"Ohio's Third Grade Guarantee ensures that every struggling reader gets the support he or she needs to be able to learn and achieve."On my best days, I remind myself that the intent is to be sure all students are reading by third grade and receive the support they need to make that possible, but readers aren't made by mandates and fear; readers are made on laps, in libraries, in classrooms, in reading communities, and with books. There are days I am saddened by the message we send children as young as five: "You're not a reader. What's wrong with you?" as we send out letters and create plans. There are days that I am discouraged that readers must take tests to prove themselves instead of sharing their recent reads and discoveries. Most days, however, I'm able to remind myself it is best to set all of that aside and nurture these young learners just beginning their journey down a reading path.
Recently I was in a chat in which the question was asked, "What shifts have you made in K-3 literacy since implementation of the Third Grade Reading guarantee?" We were teaching reading long before the Third Grade Reading Guarantee. We were supporting readers and creating explicit plans for support long before this mandate. As a teacher of reading, my goal is never about passing The Third Grade Reading Guarantee, but instead it is to support readers and help them to take beginning steps into their reading lives. I dream of readers who don't just pass tests, but read well beyond the school day. Readers who talk about books with friends. Readers who stay up later than they are supposed to so they can finish book. Readers who see the world through different eyes because of the stories they carry within them.

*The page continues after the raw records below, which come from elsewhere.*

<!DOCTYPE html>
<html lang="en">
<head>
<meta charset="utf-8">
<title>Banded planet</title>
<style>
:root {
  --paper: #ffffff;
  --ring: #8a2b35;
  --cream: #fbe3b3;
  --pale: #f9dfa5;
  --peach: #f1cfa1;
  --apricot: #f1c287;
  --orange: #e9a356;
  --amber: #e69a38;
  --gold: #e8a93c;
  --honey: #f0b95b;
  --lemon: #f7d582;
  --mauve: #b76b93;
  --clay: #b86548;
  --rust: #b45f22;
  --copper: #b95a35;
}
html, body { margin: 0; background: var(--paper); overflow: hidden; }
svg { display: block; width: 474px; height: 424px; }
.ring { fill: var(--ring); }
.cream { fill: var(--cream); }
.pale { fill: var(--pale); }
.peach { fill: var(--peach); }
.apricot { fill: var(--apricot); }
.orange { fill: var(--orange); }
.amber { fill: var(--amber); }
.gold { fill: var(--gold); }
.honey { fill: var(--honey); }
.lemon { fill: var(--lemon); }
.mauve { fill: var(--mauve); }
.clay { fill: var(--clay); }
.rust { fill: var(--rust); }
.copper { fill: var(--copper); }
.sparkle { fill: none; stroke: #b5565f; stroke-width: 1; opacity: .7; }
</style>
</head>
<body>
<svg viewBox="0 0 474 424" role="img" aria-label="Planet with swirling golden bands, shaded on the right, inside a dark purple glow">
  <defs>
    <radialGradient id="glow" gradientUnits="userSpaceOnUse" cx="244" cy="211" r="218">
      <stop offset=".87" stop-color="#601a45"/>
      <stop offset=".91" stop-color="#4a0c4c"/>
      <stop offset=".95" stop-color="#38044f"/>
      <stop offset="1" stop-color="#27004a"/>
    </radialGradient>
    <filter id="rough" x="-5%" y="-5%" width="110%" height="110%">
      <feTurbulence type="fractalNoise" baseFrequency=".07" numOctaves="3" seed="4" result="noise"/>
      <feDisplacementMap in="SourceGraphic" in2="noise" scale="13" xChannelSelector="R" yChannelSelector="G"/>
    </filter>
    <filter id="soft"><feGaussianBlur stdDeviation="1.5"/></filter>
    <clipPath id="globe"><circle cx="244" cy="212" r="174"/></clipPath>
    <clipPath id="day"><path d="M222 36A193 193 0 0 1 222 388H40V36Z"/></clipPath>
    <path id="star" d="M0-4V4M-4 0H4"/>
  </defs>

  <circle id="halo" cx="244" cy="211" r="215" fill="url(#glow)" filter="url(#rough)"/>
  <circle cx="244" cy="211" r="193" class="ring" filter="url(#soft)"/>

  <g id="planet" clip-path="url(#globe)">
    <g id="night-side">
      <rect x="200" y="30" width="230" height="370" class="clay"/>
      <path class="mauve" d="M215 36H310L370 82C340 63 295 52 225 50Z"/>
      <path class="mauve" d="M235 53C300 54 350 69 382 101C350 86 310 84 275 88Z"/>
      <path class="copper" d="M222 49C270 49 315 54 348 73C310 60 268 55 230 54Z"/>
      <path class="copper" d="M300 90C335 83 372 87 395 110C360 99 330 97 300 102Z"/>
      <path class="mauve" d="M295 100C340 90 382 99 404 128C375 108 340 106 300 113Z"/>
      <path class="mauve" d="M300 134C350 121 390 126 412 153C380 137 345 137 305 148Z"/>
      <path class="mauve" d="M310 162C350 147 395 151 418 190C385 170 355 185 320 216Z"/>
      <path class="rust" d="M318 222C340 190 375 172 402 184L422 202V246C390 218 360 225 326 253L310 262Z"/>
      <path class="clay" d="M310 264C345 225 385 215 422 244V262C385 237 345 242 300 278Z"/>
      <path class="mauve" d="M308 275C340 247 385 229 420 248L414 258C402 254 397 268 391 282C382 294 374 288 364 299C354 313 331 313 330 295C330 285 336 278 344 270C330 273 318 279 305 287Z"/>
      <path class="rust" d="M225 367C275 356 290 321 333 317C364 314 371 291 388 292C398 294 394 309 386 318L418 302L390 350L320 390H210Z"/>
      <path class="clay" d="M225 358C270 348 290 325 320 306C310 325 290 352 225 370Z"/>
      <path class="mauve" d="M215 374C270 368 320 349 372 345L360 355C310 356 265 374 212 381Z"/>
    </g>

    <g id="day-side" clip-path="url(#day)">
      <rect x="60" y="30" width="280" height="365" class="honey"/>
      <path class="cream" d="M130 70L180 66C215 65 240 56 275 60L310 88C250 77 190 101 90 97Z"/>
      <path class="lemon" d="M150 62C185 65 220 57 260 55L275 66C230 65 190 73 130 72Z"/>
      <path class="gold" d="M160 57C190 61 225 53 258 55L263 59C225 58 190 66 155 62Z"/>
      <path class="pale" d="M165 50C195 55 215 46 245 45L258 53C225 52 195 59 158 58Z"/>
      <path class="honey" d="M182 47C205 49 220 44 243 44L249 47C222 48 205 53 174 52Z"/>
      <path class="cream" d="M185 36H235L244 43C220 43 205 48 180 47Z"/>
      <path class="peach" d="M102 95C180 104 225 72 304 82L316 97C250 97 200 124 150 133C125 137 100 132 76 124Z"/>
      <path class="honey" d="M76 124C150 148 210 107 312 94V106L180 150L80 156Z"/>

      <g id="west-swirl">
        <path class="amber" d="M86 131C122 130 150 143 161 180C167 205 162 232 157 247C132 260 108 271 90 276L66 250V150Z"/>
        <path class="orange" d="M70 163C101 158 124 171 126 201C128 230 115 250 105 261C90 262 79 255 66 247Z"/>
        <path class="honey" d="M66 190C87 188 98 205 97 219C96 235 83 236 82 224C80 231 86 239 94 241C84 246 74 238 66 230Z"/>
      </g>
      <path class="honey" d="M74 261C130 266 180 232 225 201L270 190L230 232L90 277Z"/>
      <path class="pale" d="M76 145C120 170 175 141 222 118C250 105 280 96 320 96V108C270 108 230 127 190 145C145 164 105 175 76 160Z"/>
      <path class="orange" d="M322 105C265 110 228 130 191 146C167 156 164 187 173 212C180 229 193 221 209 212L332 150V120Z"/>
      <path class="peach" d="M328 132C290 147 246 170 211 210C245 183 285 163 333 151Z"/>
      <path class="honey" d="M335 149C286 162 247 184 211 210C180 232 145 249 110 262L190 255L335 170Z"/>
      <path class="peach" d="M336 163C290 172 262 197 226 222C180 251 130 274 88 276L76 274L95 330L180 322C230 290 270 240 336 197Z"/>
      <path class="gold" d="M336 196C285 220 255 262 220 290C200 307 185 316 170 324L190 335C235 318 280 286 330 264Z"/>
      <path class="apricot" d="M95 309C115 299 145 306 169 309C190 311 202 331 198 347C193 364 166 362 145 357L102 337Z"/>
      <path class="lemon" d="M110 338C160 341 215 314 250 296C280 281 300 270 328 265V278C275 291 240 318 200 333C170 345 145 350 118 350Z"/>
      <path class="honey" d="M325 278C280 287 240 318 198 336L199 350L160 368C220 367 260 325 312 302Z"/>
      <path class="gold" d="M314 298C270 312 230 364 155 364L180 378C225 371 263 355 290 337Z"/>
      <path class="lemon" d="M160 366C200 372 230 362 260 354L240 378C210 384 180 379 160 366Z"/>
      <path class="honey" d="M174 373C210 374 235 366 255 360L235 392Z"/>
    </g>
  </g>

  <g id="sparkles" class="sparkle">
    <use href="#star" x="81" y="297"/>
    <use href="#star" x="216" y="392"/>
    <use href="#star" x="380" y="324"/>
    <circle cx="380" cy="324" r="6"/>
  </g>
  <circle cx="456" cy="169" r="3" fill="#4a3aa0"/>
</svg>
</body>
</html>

What "guarantees" readers? There is no magical answer, but here are the steps I find essential in helping readers to grow:
- Read Aloud: reading aloud several times a day helps readers to hear the sounds of words, learn the way stories work, have pleasurable conversation around books, and experience new possibilities.
- Time to read independently: many of our readers working to catch up to peers have less time to read - and time is what they need most of all.
- Books! Books! Books!: classroom libraries full of books entice readers. I love the energy created when new books come into the classroom library for students to enjoy.
- Connections: helping readers build connections to books, authors, characters, their community, and the global reading community can help increase their desire to read.
- Responsive Instruction: through timely assessments, conferring conversations, and time spent beside readers we can discover what readers have under control and plan next steps.
- Ownership: the more students have choice about the books they will read and ownership over the goals set for their reading, the more likely they are to make strong progress.
As a teacher of reading, I know the stories that go beyond the numbers. For some of the students who work the hardest, reading doesn't come easily. It is easy in times of mandates to choose instructional practices that give us short term results instead of staying true to best practices for developing young literate minds. As teachers of reading, it is our job to walk alongside readers and shine a light on the stories that surround them. It's our job to stay informed, develop sound pedagogy, and advocate for the young children just beginning their journey into our literate world.